DATA SHOWN
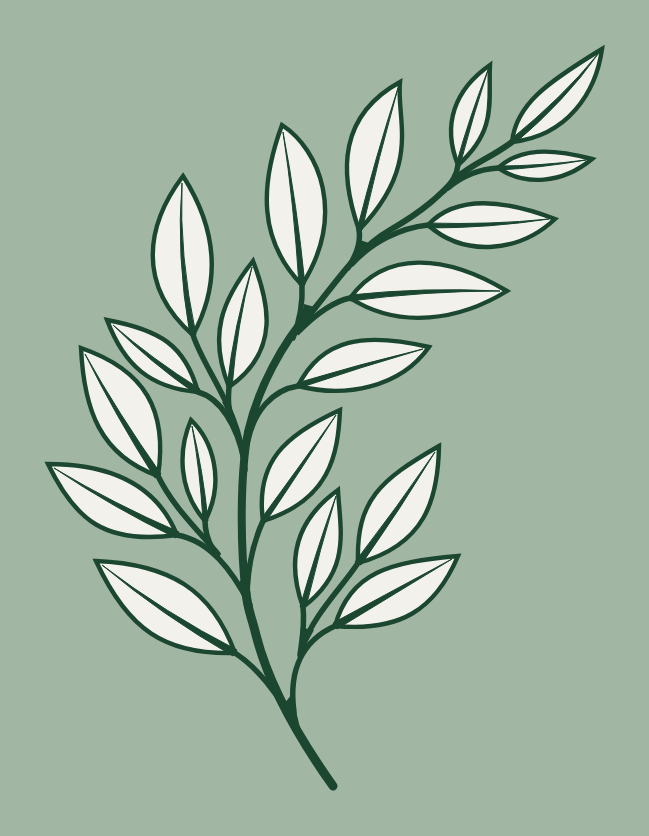
<!DOCTYPE html>
<html lang="en">
<head>
<meta charset="utf-8">
<title>Leafy branch</title>
<style>
:root { --sage: #a1b6a3; --forest: #1b4630; --cream: #f2f1ec; }
html, body { margin: 0; background: var(--sage); overflow: hidden; }
svg { display: block; width: 649px; height: 836px; }
.stems { fill: none; stroke: var(--forest); stroke-width: 5.5; stroke-linecap: round; stroke-linejoin: round; }
.stems .trunk { stroke-width: 9; }
.stems .middle { stroke-width: 8; }
.stems .upper { stroke-width: 6; }
.leaves { fill: var(--cream); stroke: var(--forest); stroke-width: 4.4; stroke-linejoin: miter; stroke-miterlimit: 3; }
.veins { fill: var(--forest); stroke: var(--forest); stroke-width: 1; stroke-linejoin: round; }
.joints { fill: var(--forest); }
</style>
</head>
<body>
<svg viewBox="0 0 649 836" role="img" aria-label="Curved branch with cream leaves outlined in dark green">
  <rect width="649" height="836" fill="var(--sage)"/>

  <g class="leaves">
    <path d="M512 142C516 104 548 82 602 49C596 92 568 136 512 142Z"/>
    <path d="M498 168C520 148 550 148 592 159C562 184 525 186 498 168Z"/>
    <path d="M458 165C442 125 454 90 490 65C488 100 498 130 458 165Z"/>
    <path d="M359 230C338 170 340 115 400 82C396 120 422 165 359 230Z"/>
    <path d="M428 225C455 196 500 198 555 219C520 252 465 258 428 225Z"/>
    <path d="M302 285C258 240 260 185 282 125C320 150 346 215 302 285Z"/>
    <path d="M350 298C385 250 445 254 507 291C460 320 400 330 350 298Z"/>
    <path d="M298 386C322 338 365 332 429 347C400 388 345 398 298 386Z"/>
    <path d="M193 335C136 285 146 225 183 176C208 215 228 270 193 335Z"/>
    <path d="M229 387C208 335 222 300 253 261C268 300 282 350 229 387Z"/>
    <path d="M198 392C185 345 160 330 107 320C124 365 150 388 198 392Z"/>
    <path d="M158 476C168 410 145 370 81 348C84 410 100 455 158 476Z"/>
    <path d="M205 521C178 490 178 450 191 420C212 440 226 480 205 521Z"/>
    <path d="M177 535C158 488 115 464 48 464C75 520 105 545 177 535Z"/>
    <path d="M263 521C255 462 285 435 340 410C338 455 330 500 263 521Z"/>
    <path d="M235 653C212 590 170 564 96 561C128 630 165 655 235 653Z"/>
    <path d="M303 607C286 560 296 520 338 490C340 530 352 570 303 607Z"/>
    <path d="M358 563C356 500 380 480 439 446C438 500 425 545 358 563Z"/>
    <path d="M335 626C350 572 390 562 458 556C435 610 400 632 335 626Z"/>
  </g>

  <g class="veins">
    <path d="M510 140Q562 98 598 54Q566 100 514 144Z"/>
    <path d="M498 166Q540 166 586 160Q540 168 498 170Z"/>
    <path d="M456 165Q470 115 488 70Q473 116 460 165Z"/>
    <path d="M357 230Q376 155 398 88Q379 156 362 230Z"/>
    <path d="M428 223Q490 225 549 219Q490 228 428 228Z"/>
    <path d="M299 285Q294 205 283 132Q297 205 305 285Z"/>
    <path d="M350 295Q425 287 500 291Q425 291 350 301Z"/>
    <path d="M297 383Q360 364 423 349Q361 367 299 388Z"/>
    <path d="M190 335Q176 255 182 183Q179 255 196 335Z"/>
    <path d="M227 387Q234 325 252 267Q237 325 232 387Z"/>
    <path d="M196 394Q150 362 113 325Q152 359 200 389Z"/>
    <path d="M155 478Q115 415 85 354Q118 413 161 474Z"/>
    <path d="M203 521Q200 470 192 426Q203 470 208 521Z"/>
    <path d="M176 538Q112 507 54 468Q114 504 179 532Z"/>
    <path d="M261 519Q302 463 336 415Q304 465 265 523Z"/>
    <path d="M233 656Q163 616 102 565Q165 613 237 650Z"/>
    <path d="M300 607Q317 548 336 496Q320 549 306 607Z"/>
    <path d="M355 562Q398 506 435 452Q401 508 361 565Z"/>
    <path d="M333 623Q394 590 452 559Q396 593 337 629Z"/>
  </g>

  <g class="stems">
    <path class="trunk" d="M333 786C306 748 270 690 256 635C252 618 247 608 246 592"/>
    <path class="middle" d="M246 596C240 545 240 475 248 432C258 388 283 342 310 312"/>
    <path class="upper" d="M302 324C335 285 355 250 390 230C425 210 440 195 456 178C474 163 492 157 512 142"/>
    <path d="M235 653C258 668 278 695 293 722"/>
    <path d="M335 626C304 640 288 668 294 712"/>
    <path d="M303 607C305 625 302 640 300 655"/>
    <path d="M358 563C340 590 314 614 302 648"/>
    <path d="M177 535C210 541 232 570 250 605"/>
    <path d="M158 476C173 507 198 530 218 554"/>
    <path d="M205 521C205 532 208 540 212 548"/>
    <path d="M263 521C252 545 247 570 247 600"/>
    <path d="M193 335C205 372 240 408 245 470"/>
    <path d="M198 392C220 398 237 425 244 460"/>
    <path d="M229 387C228 400 228 408 232 420"/>
    <path d="M298 386C272 390 254 412 248 440"/>
    <path d="M302 285C303 305 300 320 293 338"/>
    <path d="M350 298C330 302 312 318 298 332"/>
    <path d="M359 230C361 242 357 254 348 268"/>
    <path d="M428 225C400 228 372 242 352 264"/>
    <path d="M458 165C457 175 452 182 444 191"/>
    <path d="M498 168C480 169 462 176 448 188"/>
  </g>

  <g class="joints">
    <path d="M284 704L292 694L301 732Z"/>
    <path d="M304 304L318 308L298 336Z"/>
    <path d="M360 240L372 244L351 264Z"/>
    <path d="M222 402L230 404L240 438Z"/>
    <path d="M202 534L209 536L216 552Z"/>
    <path d="M303 628L314 630L301 654Z"/>
    <path d="M239 582L248 574L250 608Z"/>
  </g>
</svg>
</body>
</html>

PROMPT
Taking the entries above, print exactly the lines starting at the line with "223Q490 225 549" and ending at the line with "596C240 545 240", both included.

PROBLEM SOLUTION
    <path d="M428 223Q490 225 549 219Q490 228 428 228Z"/>
    <path d="M299 285Q294 205 283 132Q297 205 305 285Z"/>
    <path d="M350 295Q425 287 500 291Q425 291 350 301Z"/>
    <path d="M297 383Q360 364 423 349Q361 367 299 388Z"/>
    <path d="M190 335Q176 255 182 183Q179 255 196 335Z"/>
    <path d="M227 387Q234 325 252 267Q237 325 232 387Z"/>
    <path d="M196 394Q150 362 113 325Q152 359 200 389Z"/>
    <path d="M155 478Q115 415 85 354Q118 413 161 474Z"/>
    <path d="M203 521Q200 470 192 426Q203 470 208 521Z"/>
    <path d="M176 538Q112 507 54 468Q114 504 179 532Z"/>
    <path d="M261 519Q302 463 336 415Q304 465 265 523Z"/>
    <path d="M233 656Q163 616 102 565Q165 613 237 650Z"/>
    <path d="M300 607Q317 548 336 496Q320 549 306 607Z"/>
    <path d="M355 562Q398 506 435 452Q401 508 361 565Z"/>
    <path d="M333 623Q394 590 452 559Q396 593 337 629Z"/>
  </g>

  <g class="stems">
    <path class="trunk" d="M333 786C306 748 270 690 256 635C252 618 247 608 246 592"/>
    <path class="middle" d="M246 596C240 545 240 475 248 432C258 388 283 342 310 312"/>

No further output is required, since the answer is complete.